What you have to do:
Find all the lines in the entries below that hold the word "stroke" and copy them.

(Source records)

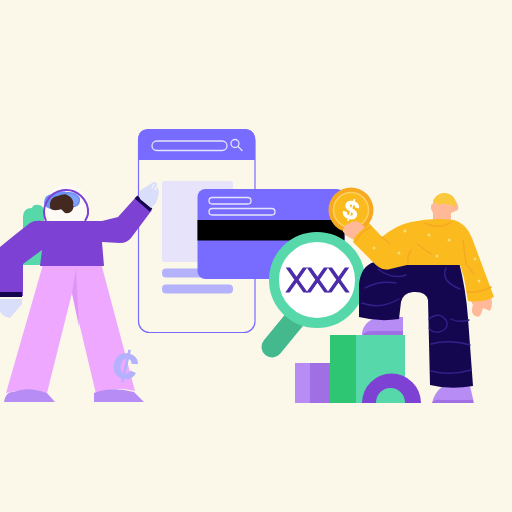
<!DOCTYPE html>
<html lang="en">
<head>
<meta charset="utf-8">
<title>Online payment security</title>
<style>
:root{
  --cream:#fbf8ea; --indigo:#776cff; --periwinkle:#b4b1fd; --lilac:#e6e3fa; --mist:#d9defa;
  --violet:#7d42d3; --plum:#4b2ba8; --lavender:#b78df5; --orchid:#a06fe3; --pink:#eea8ff; --pink-shade:#df95f6;
  --mint:#57d8ab; --green:#2fc673; --teal:#45b98e; --navy:#150650; --navy-line:#33208a;
  --gold:#fbbb1f; --amber:#f7a922; --peach:#ffb999; --brown:#43291f; --white:#fff; --black:#000;
}
html,body{margin:0;height:100%;overflow:hidden;background:var(--cream)}
svg{display:block;width:512px;height:512px}
.outline{fill:none;stroke:var(--lilac);stroke-width:1.3}
.stitch{fill:none;stroke:var(--navy-line);stroke-width:1.4;stroke-linecap:round}
.fold{fill:none;stroke:var(--amber);stroke-width:1.5;stroke-linecap:round}
.code{font:500 32px "TeX Gyre Adventor","Open Sans",sans-serif;fill:var(--plum);stroke:var(--plum);stroke-width:1}
.cent{font:700 46px "Inter","Open Sans",sans-serif;fill:var(--periwinkle)}
.dollar{font:800 25px "Inter","Open Sans",sans-serif;fill:var(--white)}
</style>
</head>
<body>
<svg viewBox="0 0 512 512" role="img" aria-label="Two people checking a payment card beside a browser window">
  <rect width="512" height="512" fill="var(--cream)"/>

  <g id="browser-window">
    <rect x="138.500" y="129.500" width="116.500" height="203" rx="11" fill="none" stroke="var(--indigo)" stroke-width="1.2"/>
    <path d="M138 160V140Q138 129 149 129H244Q255 129 255 140V160Z" fill="var(--indigo)"/>
    <rect class="outline" x="152" y="141" width="75" height="9.500" rx="4.700"/>
    <circle class="outline" cx="235" cy="143.500" r="4"/>
    <path class="outline" d="M238 146.500L242 150.500" stroke-linecap="round"/>
    <rect x="162" y="181" width="71" height="81" rx="2" fill="var(--lilac)"/>
    <rect x="162" y="268.500" width="71" height="9" rx="4" fill="var(--periwinkle)"/>
    <rect x="162" y="284.500" width="71" height="9" rx="4" fill="var(--periwinkle)"/>
  </g>

  <g id="payment-card">
    <rect x="197.500" y="189" width="147" height="90" rx="8" fill="var(--indigo)"/>
    <rect x="197.500" y="220" width="147" height="20.500" fill="var(--black)"/>
    <rect class="outline" x="209" y="197.500" width="42" height="6.500" rx="3.200"/>
    <rect class="outline" x="209" y="208.500" width="66" height="6.500" rx="3.200"/>
  </g>

  <g id="astronaut">
    <path d="M23 265V217Q23 208 32 208Q33 204 39 205Q44 206 44 212V265Z" fill="var(--mint)"/>
    <circle cx="67" cy="206" r="21.500" fill="#fdfaf5"/>
    <g id="astronaut-head">
      <path d="M44 203Q44 195 52 194Q58 190 67 192Q76 191 80 198Q81 205 75 207Q62 211 51 209Q45 208 44 203Z" fill="#6d91f5"/>
      <path d="M50 203Q51 197 58 196Q66 192 73 197Q75 202 73 209Q71 214 65 213L61 209Q53 212 50 208Z" fill="var(--brown)"/>
      <path d="M66 194Q75 193 79 199Q77 206 73 206Q75 199 66 194Z" fill="#7fa2fa"/>
    </g>
    <path d="M42 268L6 393Q32 387 47 393L72 293L96 394Q114 386 135 391L101 263H43Z" fill="var(--pink)"/>
    <path d="M72 293L76 268L79 327Z" fill="var(--pink-shade)"/>
    <path d="M4 402Q6 391 13 392Q28 386 47 393L55 402Z" fill="var(--lavender)"/>
    <path d="M94 402V393Q112 386 134 392L144 402Z" fill="var(--lavender)"/>
    <path d="M0 299H22V304Q16 311 10 318Q1 316 0 311Z" fill="var(--mist)"/>
    <path d="M0 247Q17 233 30 223Q34 220 42 221H102L118 217L136 197L152 210L131 238Q127 243 120 243L102 242L104 266H40L42 250L23 264V296H0Z" fill="var(--violet)"/>
    <path d="M0 292H22V297H0Z" fill="var(--navy)"/>
    <path d="M136 197L151 210" stroke="var(--navy)" stroke-width="4"/>
    <path d="M140 199Q138 190 144 188Q152 183 154 182Q158 183 157 185L159 192Q158 203 151 208Z" fill="var(--mist)"/>
    <path d="M152 188L154 184M155 190L157 186" stroke="var(--white)" stroke-width="1"/>
    <path d="M46 221A22 22 0 1 1 88 214Q87 218 85 221" fill="none" stroke="var(--violet)" stroke-width="2"/>
    <text class="cent" x="112" y="383" transform="rotate(13 127 366)">¢</text>
  </g>

  <g id="magnifier">
    <path d="M295 319L272 347" stroke="var(--teal)" stroke-width="21" stroke-linecap="round"/>
    <circle cx="317" cy="280" r="43" fill="var(--white)" stroke="var(--mint)" stroke-width="10"/>
    <text class="code" x="286" y="292" textLength="63" lengthAdjust="spacingAndGlyphs">XXX</text>
  </g>

  <g id="blocks">
    <rect x="295" y="363" width="45" height="40" fill="var(--orchid)"/>
    <rect x="295" y="363" width="15" height="40" fill="var(--lavender)"/>
    <rect x="330" y="335" width="75" height="68" fill="var(--mint)"/>
    <rect x="330" y="335" width="26" height="68" fill="var(--green)"/>
    <path d="M362 403A29.500 29.500 0 0 1 421 403H405A13.500 14 0 0 0 376 403Z" fill="var(--violet)"/>
  </g>

  <g id="coin-holder">
    <path d="M468 295L473 305Q470 313 475 316Q480 318 481 314L483 308L490 311Q494 304 490 293Z" fill="var(--peach)"/>
    <path d="M362 333Q364 321 378 317H403V335H362Z" fill="var(--lavender)"/>
    <path d="M432 403Q434 393 443 386H470L474 403Z" fill="var(--lavender)"/>
    <path d="M363 335Q365 331 372 331H403V335Z" fill="var(--orchid)"/>
    <path d="M432 403Q434 399 442 400H473V403Z" fill="var(--orchid)"/>
    <path d="M374 262Q393 270 410 262H459Q466 290 468 318L473 386Q450 390 430 385L428 300Q426 291 413 292Q403 293 401 302L399 319Q379 322 359 317V284Q361 266 374 262Z" fill="var(--navy)"/>
    <path class="stitch" d="M365 288Q379 280 396 283M362 303Q380 310 399 299M378 269Q392 280 406 275M429 319Q439 311 446 320Q450 329 439 332Q432 333 429 328M451 319Q458 323 469 320M431 344Q449 339 470 345M431 371Q451 376 471 370M446 268Q440 281 460 289"/>
    <path d="M436 204Q440 196 452 197Q460 204 458 210L451 213V221H433V213Q428 204 436 204Z" fill="var(--peach)"/>
    <path d="M433 201Q437 192 446 193Q457 195 456 208Q449 202 438 205Q433 206 433 201Z" fill="#f9c83c"/>
    <circle cx="435" cy="207" r="4" fill="var(--peach)"/>
    <path d="M345 235Q341 224 346 221Q356 217 363 222L367 226L354 240Z" fill="var(--peach)"/>
    <path d="M369 223L382 237Q396 225 411 222Q433 217 454 220Q466 223 472 238L494 297Q482 303 468 301L464 278L460 265H407L390 269Q383 271 376 265L353 242Q356 229 369 223Z" fill="var(--gold)"/>
    <path class="fold" d="M382 237L390 244M408 264Q407 256 411 250M463 240L466 264L474 274M356 241Q361 231 371 227M467 292Q480 293 491 287M425 223Q440 230 451 222M417 244L431 254"/>
    <g fill="#f9dc7a">
      <circle cx="405" cy="231" r="1.500"/><circle cx="429" cy="235" r="1.500"/><circle cx="449" cy="240" r="1.500"/><circle cx="399" cy="253" r="1.500"/><circle cx="437" cy="256" r="1.500"/><circle cx="475" cy="259" r="1.500"/><circle cx="479" cy="281" r="1.500"/><circle cx="374" cy="248" r="1.500"/>
    </g>
    <g id="coin">
      <circle cx="351" cy="210" r="22.500" fill="var(--amber)"/>
      <circle cx="351" cy="210" r="17.500" fill="var(--gold)" stroke="#fdd15b" stroke-width="1.500"/>
      <text class="dollar" x="351" y="219" text-anchor="middle" transform="rotate(17 351 210)">$</text>
    </g>
    <path d="M343 232Q342 226 350 223Q354 220 359 222L365 227L353 238Z" fill="var(--peach)"/>
  </g>
</svg>
</body>
</html>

Problem solution:
.outline{fill:none;stroke:var(--lilac);stroke-width:1.3}
.stitch{fill:none;stroke:var(--navy-line);stroke-width:1.4;stroke-linecap:round}
.fold{fill:none;stroke:var(--amber);stroke-width:1.5;stroke-linecap:round}
.code{font:500 32px "TeX Gyre Adventor","Open Sans",sans-serif;fill:var(--plum);stroke:var(--plum);stroke-width:1}
    <rect x="138.500" y="129.500" width="116.500" height="203" rx="11" fill="none" stroke="var(--indigo)" stroke-width="1.2"/>
    <path class="outline" d="M238 146.500L242 150.500" stroke-linecap="round"/>
    <path d="M136 197L151 210" stroke="var(--navy)" stroke-width="4"/>
    <path d="M152 188L154 184M155 190L157 186" stroke="var(--white)" stroke-width="1"/>
    <path d="M46 221A22 22 0 1 1 88 214Q87 218 85 221" fill="none" stroke="var(--violet)" stroke-width="2"/>
    <path d="M295 319L272 347" stroke="var(--teal)" stroke-width="21" stroke-linecap="round"/>
    <circle cx="317" cy="280" r="43" fill="var(--white)" stroke="var(--mint)" stroke-width="10"/>
      <circle cx="351" cy="210" r="17.500" fill="var(--gold)" stroke="#fdd15b" stroke-width="1.500"/>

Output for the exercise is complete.